Ah, Thanksgiving. A time for family, pumpkin pie and the angst that comes with attending the inevitable 10-year high school reunion. Insecurities around such an event usually involve weight gain, hair loss, or lackluster career stats — not a gender change. Back in 1997, when I attended mine, there was no Transgender Awareness Month. People weren’t even aware “transgender” was even a word, much less a social issue.
Yet there I was, less than two years into my transition from female to male, trying to figure out what I was going to wear to this shindig. It was the Saturday after Turkey Day, and I was feeling like a chicken, cursing myself for letting my four best friends talk me into going. They were all girls and the only Waylandites I still hung out with. Marianne (Most Class Spirit) and Schu (Kindest Heart) were class president and vice president, so it was their responsibility to plan the reunion, and as two-fifths of the “Fab Five” it was their mission to get the other three of us to go. Meek (Cutest) and Mel (Best Looking) were in. I (Most Likely to Get an Ulcer) was the only holdout — right up until the week before the event.
What made me change my mind? Something Schu told me during her final plea. “Everybody knows,” she said. “They’re going to ask me how you are, and probably where you are. What do you want me to tell them?”
That’s when it hit me. No matter how Schu answered that question, everyone was going to assume I didn’t show up because I didn’t have the, well, balls. And while technically that might have been true (that surgery was years away), after publicly transitioning in front of 500 coworkers I’d developed quite a set of cojones. I was not about to let my former classmates think I was ashamed. I was going.
But I was going to get really drunk first.
After settling on gray flannel pants and a black cashmere sweater, I walked over to Schu’s apartment where the Fab Five, plus one husband and one boyfriend, were gathering for pre-party beverages. I entered to cheers, hugs and a shot glass filled with tequila, the latter of which only made my stomach feel worse.
I suggested to the group we blow off the reunion and just hang out at Schu’s but was simply handed another shot. There was no getting out of it now.
On the way to the event I reminded everyone of the rules:
1. No one was to leave me alone with anyone for the first hour
2. If I was spotted talking to a class member by myself for more than 10 minutes, someone had to come in for the save
3. A Fab Five husband or boyfriend was to accompany me to the men’s room whenever I needed to go
4. I was to have a full vodka soda in my hand at all times
The reunion took place in the lounge area of an upscale restaurant walking distance from Schu’s apartment. On our way in, someone called my name and I turned to find one of my coworkers heading toward me. I turned back to find all my friends had entered the party without me. It had only been 30 seconds, and all of them had already broken rule number one.

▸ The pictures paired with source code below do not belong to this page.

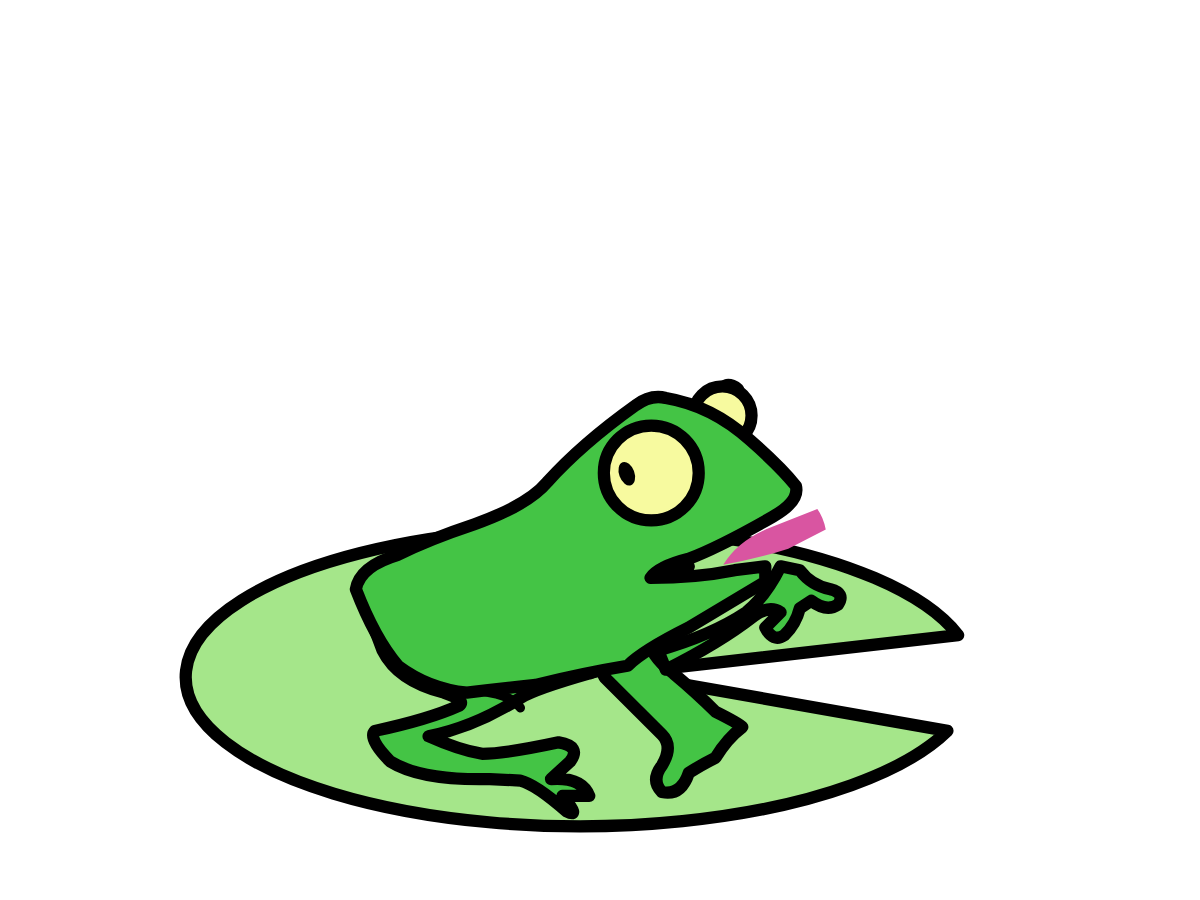
<!DOCTYPE html>
<html lang="en">
<head>
<meta charset="utf-8">
<title>Frog on a Lily Pad</title>
<link rel="stylesheet" href="https://fonts.googleapis.com/css2?family=Nunito&display=swap">
<style>
  :root {
    --paper: #ffffff;
    --ink: #000000;
    --frog-green: #44c445;
    --pad-green: #a5e68a;
    --eye-yellow: #f7fa9f;
    --tongue-pink: #d955a1;
  }
  html, body {
    margin: 0;
    padding: 0;
    overflow: hidden;
    background: var(--paper);
    font-family: "Nunito", sans-serif;
  }
  .canvas {
    width: 1200px;
    height: 900px;
    display: block;
    background: var(--paper);
  }
  .outline {
    stroke: var(--ink);
    stroke-width: 16;
    stroke-linejoin: round;
    stroke-linecap: round;
  }
  .pad { fill: var(--pad-green); }
  .frog-skin { fill: var(--frog-green); }
  .eye-white { fill: var(--eye-yellow); }
  .pupil { fill: var(--ink); }
  .tongue { fill: var(--tongue-pink); }
  .crease { fill: none; stroke: var(--ink); stroke-width: 12; stroke-linecap: round; stroke-linejoin: round; }
</style>
</head>
<body>
<svg class="canvas" viewBox="0 0 1568 1176" role="img" aria-label="A green cartoon frog sitting on a lily pad with its pink tongue out">
  <defs>
    <g id="toe">
      <ellipse cx="0" cy="0" rx="18" ry="13" class="frog-skin outline" stroke-width="10"/>
    </g>
  </defs>

  <g id="lily-pad">
    <path class="pad outline" d="M1252 830 A515 195 0 1 0 1238 955 L812 880 Z"/>
  </g>

  <g id="frog">
    <g id="back-eye">
      <circle cx="944" cy="543" r="38" class="eye-white outline"/>
      <ellipse cx="957" cy="505" rx="16" ry="9" class="pupil" transform="rotate(20 957 505)"/>
    </g>

    <g id="hind-leg">
      <path class="frog-skin outline" d="M470 770 L500 850 Q520 890 580 905 Q610 915 600 922 Q560 940 490 955 Q480 965 510 995 Q550 1020 640 1018 L680 1020 Q700 1025 740 1060 Q760 1070 735 1040 L770 1040 Q760 1015 720 1018 L745 995 Q760 975 730 970 Q660 985 630 985 Q600 980 560 962 Q620 950 680 912 Q700 900 770 880 Q790 875 800 850 L700 860 Q640 800 600 795 Z"/>
      <path class="crease" d="M530 845 Q580 895 640 905 Q670 910 680 925"/>
    </g>

    <g id="front-leg-left">
      <path class="frog-skin outline" d="M775 855 Q760 830 790 800 Q820 770 830 745 L900 740 Q880 790 850 820 Q840 850 880 880 Q910 905 935 930 Q965 945 970 950 Q950 965 935 990 Q915 1000 900 1010 Q890 1040 865 1035 Q850 1020 865 1000 Q880 975 865 960 Q820 915 790 885 Z"/>
      <path class="crease" d="M825 750 Q810 800 790 820 Q760 850 780 870"/>
    </g>

    <g id="front-leg-right">
      <path class="frog-skin outline" d="M860 850 Q930 830 975 800 Q1000 780 1020 740 L1045 745 Q1060 765 1085 770 Q1105 775 1095 790 Q1080 800 1060 785 L1045 795 Q1040 815 1025 830 Q1010 840 1000 820 L1020 800 Q1005 790 985 805 Q940 840 870 875 Z"/>
    </g>

    <g id="body">
      <path class="frog-skin outline" d="M465 770 Q470 740 520 725 Q560 705 620 685 Q690 660 715 630 Q760 580 830 530 Q850 515 870 520 Q930 530 980 575 Q1020 610 1040 635 Q1045 655 1010 675 Q940 715 900 730 Q860 740 850 755 Q910 755 960 745 L1000 740 L1000 760 Q950 790 900 820 Q840 850 820 870 Q760 880 700 895 Q650 900 610 905 Q560 900 520 870 Q490 835 465 770 Z"/>
    </g>

    <g id="front-eye">
      <circle cx="851" cy="618" r="62" class="eye-white outline"/>
      <ellipse cx="819" cy="619" rx="10" ry="16" class="pupil" transform="rotate(-20 819 619)"/>
    </g>

    <g id="tongue">
      <path class="tongue" d="M945 738 Q965 705 1010 688 L1068 665 Q1076 676 1079 692 L1030 717 Q990 730 945 738 Z"/>
    </g>
  </g>
</svg>
</body>
</html>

I took a deep breath and forged on. The first person I ran into was a tall, good-looking guy with a receding hairline and warm smile. He looked at me and after a second said, “Chris?”
“Yesssssss,” I replied slowly.
“Mike,” he helped.
“Mike Ball!” I shouted, proud of myself for remembering his last name.
“Yes!” he said, and in lieu of the hug he would’ve given me as “Kris,” appropriately stuck his hand out. I shook it, and used my sense of humor to break the ice.
“I thought people would have trouble recognizing me.”
Mike laughed and said he’d heard the news a while ago, adding that he was proud of me for doing what I needed to do to be happy and having the guts to come to the reunion. Two minutes later, Meek showed up with my vodka soda. Rules number one and number four: check.
I didn’t leave that spot for an hour. Once people got wind I was there they sought me out, girls giving me hugs and saying how great I looked, guys shaking hands and treating me no differently than before. My prom date was a no-show, but I did run into the guy I had my first kiss with at the eighth-grade dance. He came right up and said how great it was to see me. I couldn’t believe how mature everyone was.
I’d mistakenly assumed my classmates would react like high school kids, not 28-year-old adults with jobs, spouses, and families. But they’d grown into their true selves, just like I had. Who knew that a Thanksgiving-weekend high school reunion could be the place to let go of old anxieties — instead of just reliving them?
I ended up having a blast. In the end, my fellow Fab Fivers had to drag me out of there.
The next day, I gave my family the anxiously awaited recap. “It was really fun,” I said, popping two Advil. “Everybody was really cool about it.”
Mom cut to the chase, “Well, what did you say when you walked in?”
“I said ‘You should’ve voted me Most Likely to Get a Sex Change.’”
Chris Edwards is the author of the memoir “Balls: It Takes Some to Get Some.” This column is adapted from his book.